Former Michigan medical marijuana regulator sentenced for taking bribes
- Former Michigan House Speaker, Rick Johnson, has been sentenced to nearly five years in federal prison for accepting bribes while leading the state’s Medical Marijuana Licensing Board.
- Johnson pleaded guilty to accepting bribes, including cash payments, flights, and commercial sex, totaling at least $110,200.
- Co-defendants and lobbyists Brian Pierce and Vincent Brown, who referred to Johnson as "Batman" in text messages, also pleaded guilty and will be sentenced in October.
- Johnson led the MMJ licensing board from 2017 to 2019 before it was abolished due to inefficiency and slow license approvals.
A powerful former Republican politician and medical marijuana regulator in Michigan was sentenced to nearly five years in federal prison for accepting bribes of more than $110,000 while leading the state’s MMJ licensing board.
Rick Johnson, the state’s House speaker from 2001 to 2004, pleaded guilty in federal court in April to accepting bribes while heading the state’s Medical Marijuana Licensing Board from 2017 to 2019.
“I am a corrupt politician,” Johnson told the judge Thursday during his sentencing, the Associated Press reported, citing The Detroit News.
Johnson was also “fined $50,000 for soliciting and accepting bribes” as a former chair of the state’s MMJ regulatory agency and ordered to forfeit an additional $110,200, according to a news release from the U.S. attorney’s office in the Western District of Michigan.
He accepted a minimum of $110,200 in bribes, including cash payments, flights to Canada on private planes and commercial sex paid for by others, according to the U.S. attorney’s office.
Co-defendants and lobbyists Brian Pierce and Vincent Brown, who referred to Johnson as “Batman” in text messages, also pleaded guilty to bribery-related charges.
They are scheduled to be sentenced for conspiracy to commit bribery on Oct. 18.
John Dalaly, a Detroit-area businessman who paid the bribes as he sought lucrative medical cannabis licenses, was recently sentenced to more than two years in prison.
Johnson led the state’s MMJ licensing board from its inception in 2017 until it was abolished in 2019 by Gov. Gretchen Whitmer.

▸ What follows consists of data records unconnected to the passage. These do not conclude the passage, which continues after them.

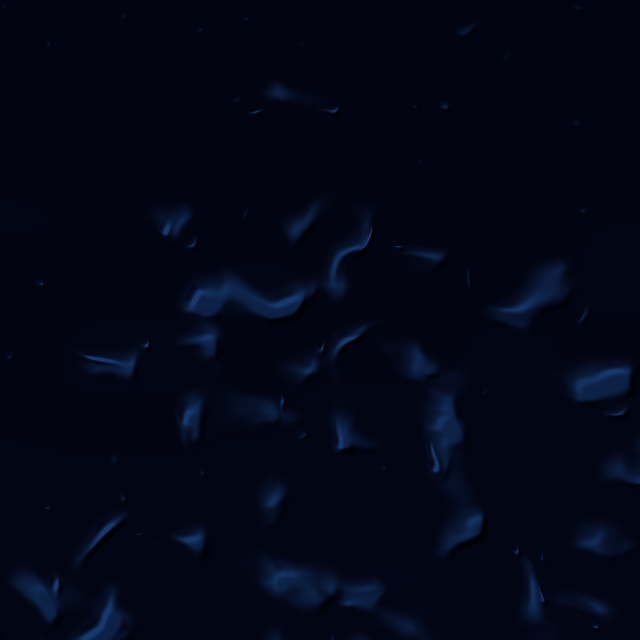
This texture is drawn by a Shadertoy shader. Its source:

```glsl
// Moonlit blue islands of soft relief scattered over a near-black navy ground
#define CELLS 8.0          // large islands per canvas height
#define DENSITY 0.56       // mean chance that a cell holds an island
#define CLUSTERING 2.6     // how strongly islands gather into chains
#define SPECK_CELLS 17.0   // small specks per canvas height
#define SPECK_DENSITY 0.13
#define WARP 0.060         // raggedness of the outlines
#define LEAN 0.011         // steepens the faces turned from the light
#define LIGHT_DIR vec2(-0.66, 0.75)
#define LIGHT_STEP 0.007
#define GROUND vec3(0.007, 0.018, 0.074)
#define CREST vec3(0.085, 0.220, 0.430)

vec4 hash4(vec2 p) {
    vec4 q = fract(p.xyxy * vec4(0.1031, 0.1030, 0.0973, 0.1099));
    q += dot(q, q.wzxy + 33.33);
    return fract((q.xxyz + q.yzzw) * q.zywx);
}

// Two independent channels of smooth value noise, centred on zero
vec2 noise2(vec2 p) {
    vec2 i = floor(p), f = fract(p);
    f = f * f * f * (f * (f * 6.0 - 15.0) + 10.0);
    vec2 low = mix(hash4(i).xy, hash4(i + vec2(1, 0)).xy, f.x);
    vec2 high = mix(hash4(i + vec2(0, 1)).xy, hash4(i + vec2(1, 1)).xy, f.x);
    return mix(low, high, f.y) - 0.5;
}

// Chance of an island: gathered in clusters, none near the top
float islandChance(vec2 centre) {
    float cluster = 1.0 + CLUSTERING * noise2(centre * vec2(3.0, 4.5) + 5.0).x;
    return DENSITY * cluster * (1.0 - smoothstep(0.68, 0.86, centre.y));
}

// Sum of bent, randomly turned gaussian mounds, one per occupied cell
float mounds(vec2 p, float cells, bool isSpeck, vec2 minRadius, vec2 maxRadius, float seed) {
    vec2 home = floor(p * cells);
    float sum = 0.0;
    for (int y = -1; y <= 1; y++)
    for (int x = -1; x <= 1; x++) {
        vec2 cell = home + vec2(x, y);
        vec4 place = hash4(cell + seed);
        vec4 shape = hash4(cell + seed + 71.0);
        vec2 centre = (cell + 0.2 + 0.6 * place.xy) / cells;
        float chance = isSpeck ? SPECK_DENSITY : islandChance((cell + 0.5) / cells);
        float angle = 6.2832 * place.w;
        float c = cos(angle), s = sin(angle);
        vec2 d = mat2(c, -s, s, c) * (p - centre) / mix(minRadius, maxRadius, shape.xy);
        d.y += (shape.z - 0.5) * 1.4 * d.x * d.x;
        sum += step(place.z, chance) * mix(0.75, 1.2, shape.w) * exp(-dot(d, d));
    }
    return sum;
}

float rawHeight(vec2 p) {
    vec2 ragged = p + WARP * noise2(p * 9.0) + 0.4 * WARP * noise2(p * 22.0 + 40.0);
    float islands = mounds(ragged, CELLS, false, vec2(0.030, 0.020), vec2(0.066, 0.040), 17.0);
    float specks = mounds(ragged, SPECK_CELLS, true, vec2(0.006, 0.005), vec2(0.012, 0.009), 131.0);
    // Creases and small ridges on top of the islands
    float creases = 1.0 + 0.6 * noise2(ragged * 19.0 + 9.0).x + 0.45 * noise2(ragged * 40.0).y;
    return smoothstep(0.22, 1.15, islands * creases + 0.6 * specks);
}

// Pushes each crest away from the light, giving one soft and one sharp side
float leaningHeight(vec2 p) {
    return rawHeight(p + LIGHT_DIR * LEAN * rawHeight(p));
}

void mainImage(out vec4 fragColor, in vec2 fragCoord) {
    vec2 p = fragCoord / iResolution.y;

    // Relief: height plus slope towards the light
    float height = leaningHeight(p);
    float slope = height - leaningHeight(p + LIGHT_DIR * LIGHT_STEP);
    float glow = height * (0.56 + 1.1 * slope) + 0.30 * slope;

    // Ground with a faint, broad unevenness, darker towards the top
    float unevenness = 1.0 + 0.10 * noise2(p * vec2(5.0, 9.0) + 60.0).x;
    vec3 ground = GROUND * unevenness * mix(1.06, 0.88, p.y);

    // Lit faces rise to blue, turned faces fall to black
    vec3 color = mix(ground, CREST, clamp(glow, 0.0, 1.0));
    color *= 1.0 - 0.8 * smoothstep(0.0, 0.16, -glow);
    fragColor = vec4(color, 1.0);
}
```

At the time, Whitmer and other critics cited the board’s inefficiency and slow pace in approving licenses as reasons for its elimination.